Plain-text document sources

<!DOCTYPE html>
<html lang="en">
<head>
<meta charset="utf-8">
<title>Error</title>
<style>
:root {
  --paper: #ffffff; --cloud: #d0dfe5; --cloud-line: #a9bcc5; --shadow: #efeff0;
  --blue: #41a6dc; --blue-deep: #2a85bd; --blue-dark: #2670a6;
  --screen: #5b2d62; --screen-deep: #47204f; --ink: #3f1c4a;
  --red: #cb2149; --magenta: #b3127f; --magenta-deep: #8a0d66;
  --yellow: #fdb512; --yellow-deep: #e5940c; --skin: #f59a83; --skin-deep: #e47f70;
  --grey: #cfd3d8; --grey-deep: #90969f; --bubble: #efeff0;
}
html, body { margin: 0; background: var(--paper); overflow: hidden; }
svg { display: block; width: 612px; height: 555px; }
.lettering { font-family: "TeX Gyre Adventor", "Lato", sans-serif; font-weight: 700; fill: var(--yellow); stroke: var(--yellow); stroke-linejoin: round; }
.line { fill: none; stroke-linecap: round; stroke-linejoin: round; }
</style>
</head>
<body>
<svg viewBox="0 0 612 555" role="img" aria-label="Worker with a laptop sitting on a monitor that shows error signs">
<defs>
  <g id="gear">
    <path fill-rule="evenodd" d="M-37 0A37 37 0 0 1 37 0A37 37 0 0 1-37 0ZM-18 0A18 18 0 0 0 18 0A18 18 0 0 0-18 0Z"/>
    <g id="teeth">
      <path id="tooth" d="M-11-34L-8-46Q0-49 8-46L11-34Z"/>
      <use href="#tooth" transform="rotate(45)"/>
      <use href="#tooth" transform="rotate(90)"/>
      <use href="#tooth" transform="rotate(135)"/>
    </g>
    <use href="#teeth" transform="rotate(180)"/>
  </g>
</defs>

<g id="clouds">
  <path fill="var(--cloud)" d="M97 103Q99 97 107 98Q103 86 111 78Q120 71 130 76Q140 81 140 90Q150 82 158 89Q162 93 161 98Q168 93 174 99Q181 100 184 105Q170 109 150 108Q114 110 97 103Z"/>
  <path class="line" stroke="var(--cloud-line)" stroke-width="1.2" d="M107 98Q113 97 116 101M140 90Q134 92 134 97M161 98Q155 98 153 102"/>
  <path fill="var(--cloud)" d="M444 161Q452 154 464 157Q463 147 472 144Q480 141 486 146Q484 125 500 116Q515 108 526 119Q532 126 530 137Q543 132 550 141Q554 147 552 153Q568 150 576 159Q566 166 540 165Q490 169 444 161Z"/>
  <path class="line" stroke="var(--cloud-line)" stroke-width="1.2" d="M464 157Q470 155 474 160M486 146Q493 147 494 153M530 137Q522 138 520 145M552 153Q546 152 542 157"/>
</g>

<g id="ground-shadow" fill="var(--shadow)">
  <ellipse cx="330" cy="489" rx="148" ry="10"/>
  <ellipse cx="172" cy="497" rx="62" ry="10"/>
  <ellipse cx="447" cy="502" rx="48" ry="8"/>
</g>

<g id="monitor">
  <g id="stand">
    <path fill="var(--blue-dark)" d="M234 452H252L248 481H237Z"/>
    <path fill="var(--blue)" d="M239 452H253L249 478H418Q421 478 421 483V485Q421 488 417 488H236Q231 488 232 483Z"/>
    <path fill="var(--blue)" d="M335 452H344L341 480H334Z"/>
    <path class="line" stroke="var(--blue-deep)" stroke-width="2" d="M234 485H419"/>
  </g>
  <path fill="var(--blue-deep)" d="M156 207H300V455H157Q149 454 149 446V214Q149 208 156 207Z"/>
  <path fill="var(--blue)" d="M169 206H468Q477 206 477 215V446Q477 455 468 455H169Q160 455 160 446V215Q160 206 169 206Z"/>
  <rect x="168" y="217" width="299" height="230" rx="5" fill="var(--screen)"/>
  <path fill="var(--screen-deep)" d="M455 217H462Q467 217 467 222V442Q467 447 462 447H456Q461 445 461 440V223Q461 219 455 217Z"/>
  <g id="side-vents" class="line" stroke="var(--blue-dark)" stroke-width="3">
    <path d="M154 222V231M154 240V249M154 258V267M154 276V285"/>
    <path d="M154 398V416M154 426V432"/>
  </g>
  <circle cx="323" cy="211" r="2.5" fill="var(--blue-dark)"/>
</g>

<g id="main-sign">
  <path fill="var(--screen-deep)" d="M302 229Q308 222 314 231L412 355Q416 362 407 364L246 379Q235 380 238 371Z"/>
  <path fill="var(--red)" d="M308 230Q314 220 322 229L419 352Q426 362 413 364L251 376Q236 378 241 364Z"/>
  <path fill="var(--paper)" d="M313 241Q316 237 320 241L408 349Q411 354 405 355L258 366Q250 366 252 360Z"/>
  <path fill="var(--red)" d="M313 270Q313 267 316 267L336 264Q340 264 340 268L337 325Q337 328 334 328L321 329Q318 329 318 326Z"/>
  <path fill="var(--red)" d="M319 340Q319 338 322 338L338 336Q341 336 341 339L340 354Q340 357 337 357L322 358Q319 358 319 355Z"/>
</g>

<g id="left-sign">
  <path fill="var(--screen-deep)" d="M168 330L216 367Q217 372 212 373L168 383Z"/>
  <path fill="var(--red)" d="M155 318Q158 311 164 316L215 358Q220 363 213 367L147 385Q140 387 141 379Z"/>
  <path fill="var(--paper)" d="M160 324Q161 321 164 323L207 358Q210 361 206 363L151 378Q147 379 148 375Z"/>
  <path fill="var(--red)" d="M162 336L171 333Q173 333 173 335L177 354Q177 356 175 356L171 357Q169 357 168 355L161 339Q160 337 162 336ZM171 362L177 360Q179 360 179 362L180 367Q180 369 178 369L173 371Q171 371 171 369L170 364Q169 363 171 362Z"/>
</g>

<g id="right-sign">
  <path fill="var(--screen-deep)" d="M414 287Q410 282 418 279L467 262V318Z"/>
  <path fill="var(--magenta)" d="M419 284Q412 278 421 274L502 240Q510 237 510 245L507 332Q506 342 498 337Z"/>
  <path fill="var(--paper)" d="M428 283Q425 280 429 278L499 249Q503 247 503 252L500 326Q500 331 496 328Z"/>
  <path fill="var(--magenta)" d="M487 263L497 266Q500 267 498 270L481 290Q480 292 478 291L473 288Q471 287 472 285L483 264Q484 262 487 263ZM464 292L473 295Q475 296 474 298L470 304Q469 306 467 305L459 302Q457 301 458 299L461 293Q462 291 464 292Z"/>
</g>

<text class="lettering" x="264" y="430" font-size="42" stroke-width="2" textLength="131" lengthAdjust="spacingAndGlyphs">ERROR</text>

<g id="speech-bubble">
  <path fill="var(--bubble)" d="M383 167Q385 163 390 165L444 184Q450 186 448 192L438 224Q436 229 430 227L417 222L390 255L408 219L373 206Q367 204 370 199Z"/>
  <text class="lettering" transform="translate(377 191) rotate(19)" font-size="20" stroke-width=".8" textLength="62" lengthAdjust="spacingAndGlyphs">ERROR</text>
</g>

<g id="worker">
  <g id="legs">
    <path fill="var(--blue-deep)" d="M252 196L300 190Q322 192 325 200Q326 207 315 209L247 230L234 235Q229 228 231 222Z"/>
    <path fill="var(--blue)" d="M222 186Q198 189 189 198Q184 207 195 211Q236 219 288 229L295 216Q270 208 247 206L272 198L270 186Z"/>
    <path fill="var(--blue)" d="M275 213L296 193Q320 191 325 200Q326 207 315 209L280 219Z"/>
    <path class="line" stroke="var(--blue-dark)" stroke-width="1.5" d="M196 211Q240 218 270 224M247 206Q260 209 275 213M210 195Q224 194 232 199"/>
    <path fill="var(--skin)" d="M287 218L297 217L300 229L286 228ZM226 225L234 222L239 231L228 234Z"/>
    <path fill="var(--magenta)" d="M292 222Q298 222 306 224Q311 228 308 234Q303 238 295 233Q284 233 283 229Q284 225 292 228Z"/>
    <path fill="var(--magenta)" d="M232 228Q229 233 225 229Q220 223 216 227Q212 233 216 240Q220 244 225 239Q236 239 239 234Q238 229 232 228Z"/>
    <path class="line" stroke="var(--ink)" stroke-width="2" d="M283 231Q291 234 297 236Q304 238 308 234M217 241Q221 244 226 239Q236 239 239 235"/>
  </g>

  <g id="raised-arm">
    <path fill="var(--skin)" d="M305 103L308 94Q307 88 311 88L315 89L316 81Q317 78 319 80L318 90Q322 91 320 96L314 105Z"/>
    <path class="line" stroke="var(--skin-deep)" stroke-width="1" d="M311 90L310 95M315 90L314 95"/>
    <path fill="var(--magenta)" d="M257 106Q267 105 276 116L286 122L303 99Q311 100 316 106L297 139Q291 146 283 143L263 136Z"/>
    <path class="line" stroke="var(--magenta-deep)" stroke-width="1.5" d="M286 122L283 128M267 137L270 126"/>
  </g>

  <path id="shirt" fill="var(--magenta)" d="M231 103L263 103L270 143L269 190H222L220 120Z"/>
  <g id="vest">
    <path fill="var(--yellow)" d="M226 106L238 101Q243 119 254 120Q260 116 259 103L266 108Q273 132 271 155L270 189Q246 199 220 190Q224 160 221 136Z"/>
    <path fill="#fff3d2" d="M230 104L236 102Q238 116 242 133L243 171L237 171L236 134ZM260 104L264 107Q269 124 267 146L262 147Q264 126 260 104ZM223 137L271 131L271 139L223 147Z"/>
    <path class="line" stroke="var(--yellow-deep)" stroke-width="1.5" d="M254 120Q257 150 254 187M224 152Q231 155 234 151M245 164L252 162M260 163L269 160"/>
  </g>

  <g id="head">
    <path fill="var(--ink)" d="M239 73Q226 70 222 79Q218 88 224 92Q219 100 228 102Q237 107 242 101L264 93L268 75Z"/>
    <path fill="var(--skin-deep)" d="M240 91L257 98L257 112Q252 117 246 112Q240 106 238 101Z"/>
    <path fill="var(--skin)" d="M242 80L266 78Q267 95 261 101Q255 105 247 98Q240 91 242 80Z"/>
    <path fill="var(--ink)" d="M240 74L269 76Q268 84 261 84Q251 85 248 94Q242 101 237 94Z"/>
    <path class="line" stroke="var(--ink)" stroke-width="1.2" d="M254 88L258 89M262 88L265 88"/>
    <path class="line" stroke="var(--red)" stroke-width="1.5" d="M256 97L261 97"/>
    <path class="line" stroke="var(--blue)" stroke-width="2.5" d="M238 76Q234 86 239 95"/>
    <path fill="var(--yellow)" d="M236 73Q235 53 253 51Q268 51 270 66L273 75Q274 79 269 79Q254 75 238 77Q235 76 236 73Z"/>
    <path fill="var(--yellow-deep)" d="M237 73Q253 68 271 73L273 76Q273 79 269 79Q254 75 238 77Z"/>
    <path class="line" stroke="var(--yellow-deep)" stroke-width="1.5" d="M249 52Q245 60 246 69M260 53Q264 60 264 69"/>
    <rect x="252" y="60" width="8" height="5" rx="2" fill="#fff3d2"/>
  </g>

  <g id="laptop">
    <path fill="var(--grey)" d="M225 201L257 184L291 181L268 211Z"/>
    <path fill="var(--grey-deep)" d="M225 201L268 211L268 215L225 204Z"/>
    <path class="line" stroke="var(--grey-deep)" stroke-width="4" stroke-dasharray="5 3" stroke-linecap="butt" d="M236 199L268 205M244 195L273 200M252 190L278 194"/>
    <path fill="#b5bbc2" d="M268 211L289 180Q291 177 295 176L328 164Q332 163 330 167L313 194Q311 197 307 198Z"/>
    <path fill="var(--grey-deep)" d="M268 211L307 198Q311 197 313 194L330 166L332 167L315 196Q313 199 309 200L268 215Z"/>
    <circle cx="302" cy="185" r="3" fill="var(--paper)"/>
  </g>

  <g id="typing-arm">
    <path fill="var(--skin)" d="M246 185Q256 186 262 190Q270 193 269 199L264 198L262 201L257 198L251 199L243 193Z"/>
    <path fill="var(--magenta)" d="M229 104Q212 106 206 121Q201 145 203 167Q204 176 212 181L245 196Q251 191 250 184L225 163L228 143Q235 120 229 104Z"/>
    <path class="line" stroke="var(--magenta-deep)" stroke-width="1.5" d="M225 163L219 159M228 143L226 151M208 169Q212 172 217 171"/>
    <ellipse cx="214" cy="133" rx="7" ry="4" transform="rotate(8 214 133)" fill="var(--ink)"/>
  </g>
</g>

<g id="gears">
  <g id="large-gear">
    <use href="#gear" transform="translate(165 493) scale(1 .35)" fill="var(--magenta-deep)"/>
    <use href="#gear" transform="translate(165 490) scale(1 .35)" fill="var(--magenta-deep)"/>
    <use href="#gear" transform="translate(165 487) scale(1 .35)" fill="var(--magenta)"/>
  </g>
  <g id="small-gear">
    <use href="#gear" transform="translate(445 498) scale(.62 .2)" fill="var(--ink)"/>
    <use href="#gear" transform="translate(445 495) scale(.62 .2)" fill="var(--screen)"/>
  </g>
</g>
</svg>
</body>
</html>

# WHAT THE TASK ASKS
Every line above that holds the word "html" needs to be copied.

# SOLUTION TO THIS TASK
<!DOCTYPE html>
<html lang="en">
html, body { margin: 0; background: var(--paper); overflow: hidden; }
</html>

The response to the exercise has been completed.